--- Extracted information Enclosed Below ---

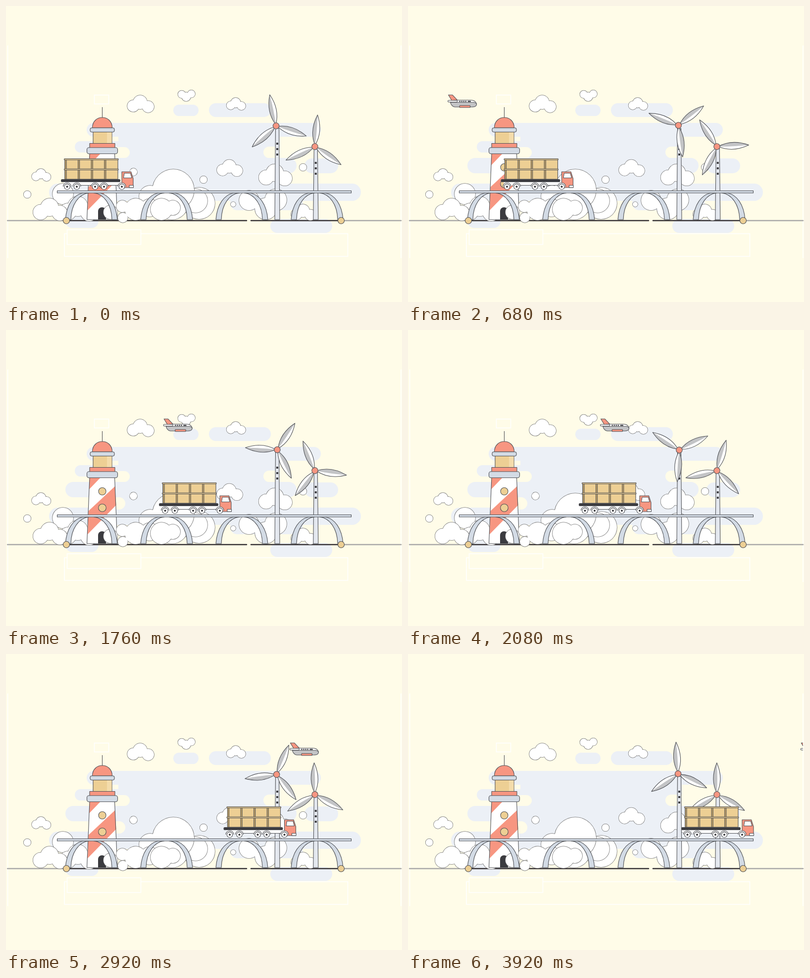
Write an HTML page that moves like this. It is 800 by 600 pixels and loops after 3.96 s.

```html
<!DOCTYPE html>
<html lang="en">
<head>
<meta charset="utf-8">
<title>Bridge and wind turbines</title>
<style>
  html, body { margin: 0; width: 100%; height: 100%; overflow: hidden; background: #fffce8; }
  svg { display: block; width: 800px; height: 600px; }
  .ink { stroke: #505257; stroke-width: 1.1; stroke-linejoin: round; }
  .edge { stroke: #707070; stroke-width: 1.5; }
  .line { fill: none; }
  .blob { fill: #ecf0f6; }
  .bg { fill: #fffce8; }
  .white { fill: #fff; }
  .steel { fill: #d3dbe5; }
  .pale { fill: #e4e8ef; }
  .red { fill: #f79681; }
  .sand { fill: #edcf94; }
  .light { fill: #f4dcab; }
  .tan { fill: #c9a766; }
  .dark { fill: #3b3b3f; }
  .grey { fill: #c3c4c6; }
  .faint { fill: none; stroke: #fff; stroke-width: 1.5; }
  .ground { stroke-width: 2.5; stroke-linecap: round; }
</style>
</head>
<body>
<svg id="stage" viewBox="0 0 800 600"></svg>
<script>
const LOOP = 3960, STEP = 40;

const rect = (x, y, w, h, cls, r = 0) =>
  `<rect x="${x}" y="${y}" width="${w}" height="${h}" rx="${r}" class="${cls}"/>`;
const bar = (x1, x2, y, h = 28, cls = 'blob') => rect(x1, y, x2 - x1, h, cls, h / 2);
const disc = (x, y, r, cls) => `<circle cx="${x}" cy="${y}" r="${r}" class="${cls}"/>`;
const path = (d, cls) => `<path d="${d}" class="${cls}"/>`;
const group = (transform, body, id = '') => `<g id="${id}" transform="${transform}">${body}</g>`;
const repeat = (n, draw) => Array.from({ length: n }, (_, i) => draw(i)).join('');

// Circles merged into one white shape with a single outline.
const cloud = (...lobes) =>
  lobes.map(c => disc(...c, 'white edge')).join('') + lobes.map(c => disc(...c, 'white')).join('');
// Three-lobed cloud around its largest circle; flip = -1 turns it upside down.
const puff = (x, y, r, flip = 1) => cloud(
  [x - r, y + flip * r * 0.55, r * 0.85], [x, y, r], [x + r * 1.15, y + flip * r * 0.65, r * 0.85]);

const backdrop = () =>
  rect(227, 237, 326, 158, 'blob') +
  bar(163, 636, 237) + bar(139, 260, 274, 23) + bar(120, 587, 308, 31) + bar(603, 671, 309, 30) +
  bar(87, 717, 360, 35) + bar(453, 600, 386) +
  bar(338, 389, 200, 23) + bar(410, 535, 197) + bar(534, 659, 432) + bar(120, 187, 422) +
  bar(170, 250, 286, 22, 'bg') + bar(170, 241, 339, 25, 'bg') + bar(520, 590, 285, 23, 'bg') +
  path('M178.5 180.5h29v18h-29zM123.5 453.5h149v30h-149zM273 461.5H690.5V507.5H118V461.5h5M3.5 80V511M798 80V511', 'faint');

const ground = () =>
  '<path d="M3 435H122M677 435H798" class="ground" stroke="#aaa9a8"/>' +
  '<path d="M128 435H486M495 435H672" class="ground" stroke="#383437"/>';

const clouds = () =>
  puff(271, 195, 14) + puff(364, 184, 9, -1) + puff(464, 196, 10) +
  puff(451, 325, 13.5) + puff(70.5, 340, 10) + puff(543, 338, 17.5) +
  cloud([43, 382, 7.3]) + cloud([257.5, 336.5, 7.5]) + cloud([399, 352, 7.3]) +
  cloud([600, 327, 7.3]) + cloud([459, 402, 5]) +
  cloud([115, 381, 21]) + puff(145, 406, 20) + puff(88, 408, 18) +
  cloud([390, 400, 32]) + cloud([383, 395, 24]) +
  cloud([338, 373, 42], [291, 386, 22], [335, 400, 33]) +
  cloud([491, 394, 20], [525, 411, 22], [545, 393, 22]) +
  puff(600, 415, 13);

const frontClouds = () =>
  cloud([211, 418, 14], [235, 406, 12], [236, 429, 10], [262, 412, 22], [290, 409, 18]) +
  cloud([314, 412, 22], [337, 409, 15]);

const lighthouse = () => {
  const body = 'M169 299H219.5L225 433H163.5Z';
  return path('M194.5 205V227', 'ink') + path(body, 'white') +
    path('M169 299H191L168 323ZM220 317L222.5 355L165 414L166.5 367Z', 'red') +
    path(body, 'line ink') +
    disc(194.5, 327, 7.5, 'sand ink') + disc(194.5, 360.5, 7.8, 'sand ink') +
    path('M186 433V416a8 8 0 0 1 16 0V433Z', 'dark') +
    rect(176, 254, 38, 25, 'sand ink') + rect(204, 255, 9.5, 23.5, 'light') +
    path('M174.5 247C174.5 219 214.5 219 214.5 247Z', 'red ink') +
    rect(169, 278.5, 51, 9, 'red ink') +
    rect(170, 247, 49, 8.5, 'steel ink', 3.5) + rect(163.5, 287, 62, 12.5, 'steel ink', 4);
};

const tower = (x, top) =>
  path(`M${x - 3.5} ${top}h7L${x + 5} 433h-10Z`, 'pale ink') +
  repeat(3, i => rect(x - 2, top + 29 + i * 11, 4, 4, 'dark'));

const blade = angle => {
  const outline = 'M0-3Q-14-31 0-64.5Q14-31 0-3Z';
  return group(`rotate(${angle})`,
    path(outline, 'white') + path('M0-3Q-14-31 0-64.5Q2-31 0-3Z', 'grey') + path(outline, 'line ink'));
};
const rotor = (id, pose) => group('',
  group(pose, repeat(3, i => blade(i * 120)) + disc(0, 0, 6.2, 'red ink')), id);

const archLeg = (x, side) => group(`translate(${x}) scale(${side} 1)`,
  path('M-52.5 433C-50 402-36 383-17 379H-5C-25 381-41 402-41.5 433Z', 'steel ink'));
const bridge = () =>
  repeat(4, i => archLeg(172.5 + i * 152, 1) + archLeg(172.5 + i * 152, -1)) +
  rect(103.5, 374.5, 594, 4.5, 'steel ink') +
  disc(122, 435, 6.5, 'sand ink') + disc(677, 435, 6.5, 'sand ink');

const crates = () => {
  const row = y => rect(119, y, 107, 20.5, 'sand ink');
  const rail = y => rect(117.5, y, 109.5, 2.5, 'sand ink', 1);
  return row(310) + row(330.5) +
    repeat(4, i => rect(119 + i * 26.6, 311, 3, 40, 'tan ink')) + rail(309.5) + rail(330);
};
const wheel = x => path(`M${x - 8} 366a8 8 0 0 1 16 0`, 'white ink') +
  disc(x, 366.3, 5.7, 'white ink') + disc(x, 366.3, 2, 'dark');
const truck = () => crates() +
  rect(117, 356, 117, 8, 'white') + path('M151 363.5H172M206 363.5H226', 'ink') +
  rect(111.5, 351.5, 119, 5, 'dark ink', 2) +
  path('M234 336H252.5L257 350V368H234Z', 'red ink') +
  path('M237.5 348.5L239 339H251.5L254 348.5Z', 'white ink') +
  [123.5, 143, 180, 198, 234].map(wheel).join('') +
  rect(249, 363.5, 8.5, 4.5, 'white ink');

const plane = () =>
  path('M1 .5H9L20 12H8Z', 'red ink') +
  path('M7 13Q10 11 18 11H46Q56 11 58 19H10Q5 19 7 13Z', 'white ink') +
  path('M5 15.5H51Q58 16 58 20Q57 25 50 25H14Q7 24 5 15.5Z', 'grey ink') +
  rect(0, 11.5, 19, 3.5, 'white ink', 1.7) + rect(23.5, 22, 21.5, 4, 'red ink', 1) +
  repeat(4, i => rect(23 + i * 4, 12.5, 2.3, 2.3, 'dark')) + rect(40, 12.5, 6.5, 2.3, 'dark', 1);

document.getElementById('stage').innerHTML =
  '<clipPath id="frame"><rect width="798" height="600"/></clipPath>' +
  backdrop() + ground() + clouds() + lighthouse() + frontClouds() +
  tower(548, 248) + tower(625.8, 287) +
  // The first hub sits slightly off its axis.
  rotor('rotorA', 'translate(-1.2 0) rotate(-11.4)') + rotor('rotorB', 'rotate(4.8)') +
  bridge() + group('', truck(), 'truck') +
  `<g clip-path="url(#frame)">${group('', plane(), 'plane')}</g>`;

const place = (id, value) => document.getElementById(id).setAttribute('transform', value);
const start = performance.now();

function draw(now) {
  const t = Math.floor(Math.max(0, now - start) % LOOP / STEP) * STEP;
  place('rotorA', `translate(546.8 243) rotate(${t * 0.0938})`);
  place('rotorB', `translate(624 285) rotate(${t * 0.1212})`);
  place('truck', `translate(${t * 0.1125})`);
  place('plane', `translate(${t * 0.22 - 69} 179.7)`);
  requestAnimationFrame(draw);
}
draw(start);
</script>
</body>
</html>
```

--- End of Enclosed Extracted information ---

Aim of the task: The word "class" appears on some lines of the data above; count those lines and give only the total.

Solution to the exercise: 5